Using the data below, work out how many lines contain the word "fill", then state that number without comment.
Segment Start: DATA FOR ANALYSIS
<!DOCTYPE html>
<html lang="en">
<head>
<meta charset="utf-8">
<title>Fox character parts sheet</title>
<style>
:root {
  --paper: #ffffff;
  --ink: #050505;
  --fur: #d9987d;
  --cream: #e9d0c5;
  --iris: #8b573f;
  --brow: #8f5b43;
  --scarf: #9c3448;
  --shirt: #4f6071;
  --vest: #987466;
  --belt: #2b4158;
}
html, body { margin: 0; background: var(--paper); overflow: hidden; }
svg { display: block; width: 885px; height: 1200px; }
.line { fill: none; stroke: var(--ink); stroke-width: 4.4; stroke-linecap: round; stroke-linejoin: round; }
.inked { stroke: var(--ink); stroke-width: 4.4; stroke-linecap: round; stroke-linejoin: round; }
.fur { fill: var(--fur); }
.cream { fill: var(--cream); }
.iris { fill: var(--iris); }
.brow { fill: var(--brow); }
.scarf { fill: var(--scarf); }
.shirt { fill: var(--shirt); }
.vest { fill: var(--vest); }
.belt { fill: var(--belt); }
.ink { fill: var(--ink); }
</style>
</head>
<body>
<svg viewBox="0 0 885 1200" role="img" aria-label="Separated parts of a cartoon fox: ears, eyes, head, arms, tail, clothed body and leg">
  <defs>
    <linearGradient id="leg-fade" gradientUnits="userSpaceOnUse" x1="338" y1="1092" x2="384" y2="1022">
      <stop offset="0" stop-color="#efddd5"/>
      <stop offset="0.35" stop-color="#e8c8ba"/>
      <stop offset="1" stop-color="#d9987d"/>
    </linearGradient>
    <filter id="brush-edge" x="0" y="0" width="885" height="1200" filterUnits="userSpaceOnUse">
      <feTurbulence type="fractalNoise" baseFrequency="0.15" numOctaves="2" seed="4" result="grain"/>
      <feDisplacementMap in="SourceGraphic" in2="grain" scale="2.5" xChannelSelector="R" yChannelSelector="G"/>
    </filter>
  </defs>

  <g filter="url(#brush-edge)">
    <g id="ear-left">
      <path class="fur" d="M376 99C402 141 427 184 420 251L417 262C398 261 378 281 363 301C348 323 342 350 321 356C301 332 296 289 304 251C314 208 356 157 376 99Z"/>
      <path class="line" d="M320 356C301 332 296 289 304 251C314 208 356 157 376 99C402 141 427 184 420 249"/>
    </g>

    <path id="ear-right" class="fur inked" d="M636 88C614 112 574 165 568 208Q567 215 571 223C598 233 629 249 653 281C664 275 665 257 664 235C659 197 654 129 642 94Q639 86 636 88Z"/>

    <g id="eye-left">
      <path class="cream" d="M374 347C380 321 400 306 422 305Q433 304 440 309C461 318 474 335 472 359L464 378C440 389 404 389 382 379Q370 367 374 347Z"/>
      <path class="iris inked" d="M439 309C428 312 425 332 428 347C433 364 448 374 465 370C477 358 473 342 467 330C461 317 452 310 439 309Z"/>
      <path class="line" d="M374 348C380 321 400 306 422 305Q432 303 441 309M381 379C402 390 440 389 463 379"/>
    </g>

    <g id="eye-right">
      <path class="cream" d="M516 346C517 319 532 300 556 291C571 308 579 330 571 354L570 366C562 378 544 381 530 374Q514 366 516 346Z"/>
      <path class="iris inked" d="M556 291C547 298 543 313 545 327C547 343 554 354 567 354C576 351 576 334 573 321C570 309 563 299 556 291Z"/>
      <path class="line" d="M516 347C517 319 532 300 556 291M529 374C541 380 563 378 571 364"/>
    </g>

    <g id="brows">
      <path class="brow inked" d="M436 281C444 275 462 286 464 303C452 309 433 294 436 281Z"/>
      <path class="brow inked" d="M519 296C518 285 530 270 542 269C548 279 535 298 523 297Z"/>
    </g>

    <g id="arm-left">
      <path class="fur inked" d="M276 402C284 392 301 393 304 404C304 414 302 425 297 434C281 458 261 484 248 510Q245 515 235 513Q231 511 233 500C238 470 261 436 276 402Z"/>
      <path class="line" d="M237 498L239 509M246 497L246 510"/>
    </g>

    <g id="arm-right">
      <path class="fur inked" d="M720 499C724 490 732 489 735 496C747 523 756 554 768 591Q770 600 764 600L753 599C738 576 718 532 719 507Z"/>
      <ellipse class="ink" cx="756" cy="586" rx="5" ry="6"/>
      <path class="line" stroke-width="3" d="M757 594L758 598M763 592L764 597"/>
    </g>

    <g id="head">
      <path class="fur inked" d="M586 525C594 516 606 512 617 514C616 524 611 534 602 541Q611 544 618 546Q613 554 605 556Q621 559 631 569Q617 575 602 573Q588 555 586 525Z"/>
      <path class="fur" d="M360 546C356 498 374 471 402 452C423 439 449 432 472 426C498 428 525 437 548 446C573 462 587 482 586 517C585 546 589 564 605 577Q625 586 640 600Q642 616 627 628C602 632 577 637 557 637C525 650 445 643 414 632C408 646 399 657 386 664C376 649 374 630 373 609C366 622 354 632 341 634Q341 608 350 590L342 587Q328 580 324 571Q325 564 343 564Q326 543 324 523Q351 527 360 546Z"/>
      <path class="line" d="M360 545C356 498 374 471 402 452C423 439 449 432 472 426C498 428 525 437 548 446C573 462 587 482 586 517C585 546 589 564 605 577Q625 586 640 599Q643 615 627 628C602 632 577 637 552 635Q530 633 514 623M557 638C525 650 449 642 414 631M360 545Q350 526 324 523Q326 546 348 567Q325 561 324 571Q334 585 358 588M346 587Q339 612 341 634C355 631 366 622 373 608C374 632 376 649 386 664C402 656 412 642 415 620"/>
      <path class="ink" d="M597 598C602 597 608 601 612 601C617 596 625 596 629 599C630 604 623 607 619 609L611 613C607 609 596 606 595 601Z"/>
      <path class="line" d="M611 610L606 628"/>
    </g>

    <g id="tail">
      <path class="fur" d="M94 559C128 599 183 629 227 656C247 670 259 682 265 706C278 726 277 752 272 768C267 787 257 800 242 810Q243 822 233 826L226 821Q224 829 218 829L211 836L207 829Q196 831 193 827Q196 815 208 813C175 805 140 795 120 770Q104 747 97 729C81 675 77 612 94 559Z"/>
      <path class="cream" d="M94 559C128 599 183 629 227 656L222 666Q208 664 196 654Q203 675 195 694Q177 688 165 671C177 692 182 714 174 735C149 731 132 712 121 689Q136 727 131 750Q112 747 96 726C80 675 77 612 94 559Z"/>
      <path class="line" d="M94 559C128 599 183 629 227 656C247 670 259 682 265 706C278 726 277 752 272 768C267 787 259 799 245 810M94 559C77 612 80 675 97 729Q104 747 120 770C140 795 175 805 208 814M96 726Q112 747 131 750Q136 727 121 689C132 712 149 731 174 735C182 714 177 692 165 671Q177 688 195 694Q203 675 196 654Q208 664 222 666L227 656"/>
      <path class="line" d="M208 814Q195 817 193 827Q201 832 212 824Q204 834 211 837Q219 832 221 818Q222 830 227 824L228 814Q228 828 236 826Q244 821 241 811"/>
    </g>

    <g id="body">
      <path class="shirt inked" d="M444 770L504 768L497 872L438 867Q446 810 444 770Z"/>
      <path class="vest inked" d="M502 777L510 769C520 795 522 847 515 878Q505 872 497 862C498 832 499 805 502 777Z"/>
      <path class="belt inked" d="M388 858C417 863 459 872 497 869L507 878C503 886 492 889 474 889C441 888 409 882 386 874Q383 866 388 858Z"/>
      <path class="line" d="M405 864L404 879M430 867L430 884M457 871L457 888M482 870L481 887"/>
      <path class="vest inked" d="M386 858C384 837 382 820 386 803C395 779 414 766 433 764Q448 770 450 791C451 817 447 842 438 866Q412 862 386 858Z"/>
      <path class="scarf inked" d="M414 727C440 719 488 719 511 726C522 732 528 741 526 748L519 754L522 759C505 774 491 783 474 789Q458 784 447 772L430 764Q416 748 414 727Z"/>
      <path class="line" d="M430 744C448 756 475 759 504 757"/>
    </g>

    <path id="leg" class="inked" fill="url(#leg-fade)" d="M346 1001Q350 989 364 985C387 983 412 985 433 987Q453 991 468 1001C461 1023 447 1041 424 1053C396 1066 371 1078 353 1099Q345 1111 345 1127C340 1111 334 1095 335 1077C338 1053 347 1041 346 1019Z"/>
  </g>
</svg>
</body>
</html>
Segment End: DATA FOR ANALYSIS
#### [WORKED SOLUTION]
11